You also say ‘“Undocumented immigrants, who often come to America seeking the same economic opportunity as my Irish and German ancestors, are hardly freeloaders.’” While this may be true in some cases, there are numerous ‘“undocumented’” workers who are not paying taxes. These are the ‘“domestic’” workers, housekeepers, nannies, farm labor, etc. These people do not pay into taxes, social security or Medicare as they are paid in cash. They do not contribute to our society and yet they are entitled to the same social services that I am. While I realize that there are many Americans who would fit this profile, it does not excuse the actions of illegals or make it right for them to ‘“freeload.’”

Again, I would point out that my Irish and German ancestors also had to follow the laws when they arrived here. They were held, had to learn English, had to be sponsored, etc.

As for the ‘“plight’” of ‘“undocumented immigrants’”, well, I honestly don’t care. So sad that there is a language barrier ‘— maybe they should learn our language. So sad that they live in substandard housing ‘— maybe they should have thought about that prior to breaking our laws and crossing our borders illegally. What a sad situation that they need to be educated ‘— maybe they should have waited their turn to come here legally to be educated and seek a better life.

The fact remains that these people are a burden on an already burdened society. They ignore the rules and expect to be treated the same as those who have painstakingly followed the rules. The process is there for a reason. I am not a xenophobe. I applaud those who love our country enough to follow the rules to become citizens. In following the rules, they prove that they are deserving of ‘“the American dream’” and they are willing to work for it. Why should we reward illegals who, obviously, lack respect for our laws from the moment they cross the border? Why should we treat them the same as those who respect America enough to follow the rule of law to become citizens?

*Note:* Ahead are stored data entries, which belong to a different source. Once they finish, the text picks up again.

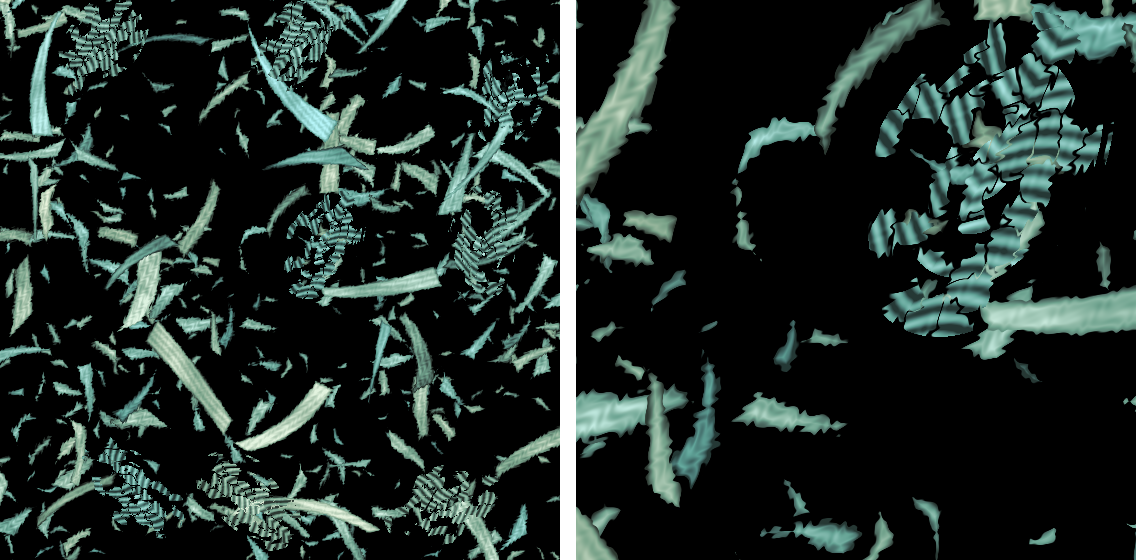
Left, the full canvas; right, a detail of the centre.
A WebGL 1 fragment shader for this texture:

```glsl
precision highp float;
// Scattered pale jade shavings, ribbed clumps and tiny chips on black.
uniform vec2 u_resolution;

const vec3 INK  = vec3(0.16, 0.22, 0.20);
const vec3 PINE = vec3(0.31, 0.45, 0.42);
const vec3 JADE = vec3(0.42, 0.64, 0.57);
const vec3 MINT = vec3(0.57, 0.75, 0.69);
const vec3 PALE = vec3(0.74, 0.90, 0.86);

vec4 hash4(vec2 c) {
  vec4 k = vec4(dot(c, vec2(127.1, 311.7)), dot(c, vec2(269.5, 183.3)),
                dot(c, vec2(419.2, 371.9)), dot(c, vec2(157.7, 233.1)));
  return fract(sin(k) * 43758.5);
}

vec2 turn(vec2 p, float angle) {
  float c = cos(angle), s = sin(angle);
  return vec2(c * p.x + s * p.y, c * p.y - s * p.x);
}

// Layered sines: an irregular ripple for torn edges and mottling.
float ripple(vec2 p) {
  float broad = sin(p.x * 91.0 + 3.0 * sin(p.y * 57.0));
  float middle = sin(p.y * 173.0 + 2.5 * sin(p.x * 131.0));
  float fine = sin((p.x + p.y) * 390.0 + 3.0 * sin((p.x - p.y) * 270.0));
  return 0.4 * broad + 0.35 * middle + 0.4 * fine;
}

// Cellular noise: x = gap to the cell border, y = random value of the cell.
vec2 cellular(vec2 p) {
  vec2 base = floor(p);
  float nearest = 9.0, second = 9.0, id = 0.0;
  for (int j = -1; j <= 1; j++) {
    for (int i = -1; i <= 1; i++) {
      vec2 cell = base + vec2(float(i), float(j));
      vec4 h = hash4(cell);
      float d = length(cell + h.xy - p);
      if (d < nearest) { second = nearest; nearest = d; id = h.z; }
      else second = min(second, d);
    }
  }
  return vec2(second - nearest, id);
}

// Five-step tone ramp with a cool or warm tint.
vec3 jadeTone(float tone, float tint) {
  float x = clamp(tone, 0.0, 1.1) * 4.0;
  vec3 c = mix(INK, PINE, clamp(x, 0.0, 1.0));
  c = mix(c, JADE, clamp(x - 1.0, 0.0, 1.0));
  c = mix(c, MINT, clamp(x - 2.0, 0.0, 1.0));
  c = mix(c, PALE, clamp(x - 3.0, 0.0, 1.4));
  return c * mix(vec3(1.12, 0.99, 0.93), vec3(0.88, 1.0, 1.05), tint);
}

// Tapered, slightly bent strip with slanted ends; q.x runs along it.
float bladeDistance(vec2 q, vec2 size, float bend, float taper, float slant) {
  q.y += bend * (q.x * q.x / size.x - 0.4 * size.x);
  float along = q.x / size.x;
  float halfWidth = size.y * mix(1.0, 0.5 - 0.5 * along, taper);
  return max(abs(q.y) - halfWidth, abs(q.x + slant * q.y) - size.x);
}

// One jittered grid of blades, painted over the colour below.
vec3 blades(vec3 color, vec2 p, float cells, float share, float slim, float torn, float seed) {
  vec2 base = floor(p * cells);
  float soft = 0.8 / u_resolution.y;
  float rip = ripple(p + seed);
  for (int j = -1; j <= 1; j++) {
    for (int i = -1; i <= 1; i++) {
      vec2 cell = base + vec2(float(i), float(j));
      vec4 place = hash4(cell + seed);
      vec4 form = hash4(cell + seed + 57.0);
      vec2 center = (cell + 0.2 + 0.6 * place.xy) / cells;
      float crowd = 1.0 + 0.5 * sin(center.x * 11.0 + 2.0 * sin(center.y * 8.0 + 1.0));
      if (place.z > share * crowd) continue;
      vec2 q = turn(p - center, 6.2832 * place.w);
      float halfLength = mix(0.3, 0.68, form.x) / cells;
      vec2 size = halfLength * vec2(1.0, slim * mix(0.6, 1.4, form.y));
      float d = bladeDistance(q, size, 0.5 * (form.z - 0.5), mix(0.3, 1.0, form.w), 2.4 * (form.y - 0.5));
      d += torn * rip;
      float fibre = sin(q.y * 620.0 + 7.0 * form.x + 2.0 * sin(q.x * 35.0));
      float sheen = sin(q.x * 38.0 + q.y * 60.0 + 6.0 * form.z);
      float tone = mix(0.45, 0.95, form.z) + 0.09 * fibre + 0.13 * sheen + torn * 60.0 * rip;
      tone -= 0.5 * smoothstep(-0.005, 0.0, d);
      color = mix(color, jadeTone(tone, form.w), smoothstep(soft, -soft, d));
    }
  }
  return color;
}

// Broken clumps: cellular chips crossed by feather-like ribs.
vec3 clumps(vec3 color, vec2 p, float cells, float share, float seed) {
  vec2 base = floor(p * cells);
  for (int j = -1; j <= 1; j++) {
    for (int i = -1; i <= 1; i++) {
      vec2 cell = base + vec2(float(i), float(j));
      vec4 h = hash4(cell + seed);
      vec2 q = turn(p - (cell + 0.2 + 0.6 * h.xy) / cells, 6.2832 * h.w);
      float reach = length(q * vec2(1.0, 1.6)) * cells / 0.33;
      if (h.z > share || reach > 1.0) continue;
      vec2 chip = cellular((q + 0.004 * ripple(p)) * vec2(38.0, 62.0) + 40.0 * h.xy);
      float kept = step(chip.y, 1.15 - reach) * smoothstep(0.04, 0.12, chip.x);
      float rib = sin(470.0 * (q.x + 0.7 * abs(q.y)) + 2.0 * sin(q.y * 90.0));
      float tone = 0.42 + 0.36 * rib + 0.4 * (chip.y - 0.4) + 0.12 * ripple(p);
      color = mix(color, jadeTone(tone, h.x), kept);
    }
  }
  return color;
}

void main() {
  vec2 p = gl_FragCoord.xy / u_resolution.y;
  vec3 color = vec3(0.0);
  color = blades(color, p, 42.0, 0.14, 0.45, 0.0022, 11.0);
  color = blades(color, p, 18.0, 0.34, 0.38, 0.0040, 23.0);
  color = blades(color, p, 9.0, 0.43, 0.24, 0.0032, 37.0);
  color = blades(color, p, 5.0, 0.58, 0.17, 0.0018, 71.0);
  color = clumps(color, p, 3.0, 0.6, 5.0);
  gl_FragColor = vec4(color, 1.0);
}
```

Thanks for hearing me out.

Melanie Merritt

East Aurora, NY

Article comments from

Headline of Article: ‘“UFOlogists weigh in on human origin debate’”; Nov. 16, 2005; by Amy Kingsley

Even before I read of any theory concerning humans being created by aliens, I believed in the possibility! There is more to our existence than anyone knows. We were not created from fish to ape to human’… I will never believe that as long as I live. Too much history surrounds the truth that we are not alone. First’… we were not the first ones. Boy, does everyone have a rude awakening when the truth comes out!

Peace out’… I am 50, and no dummy.


Laurens, Iowa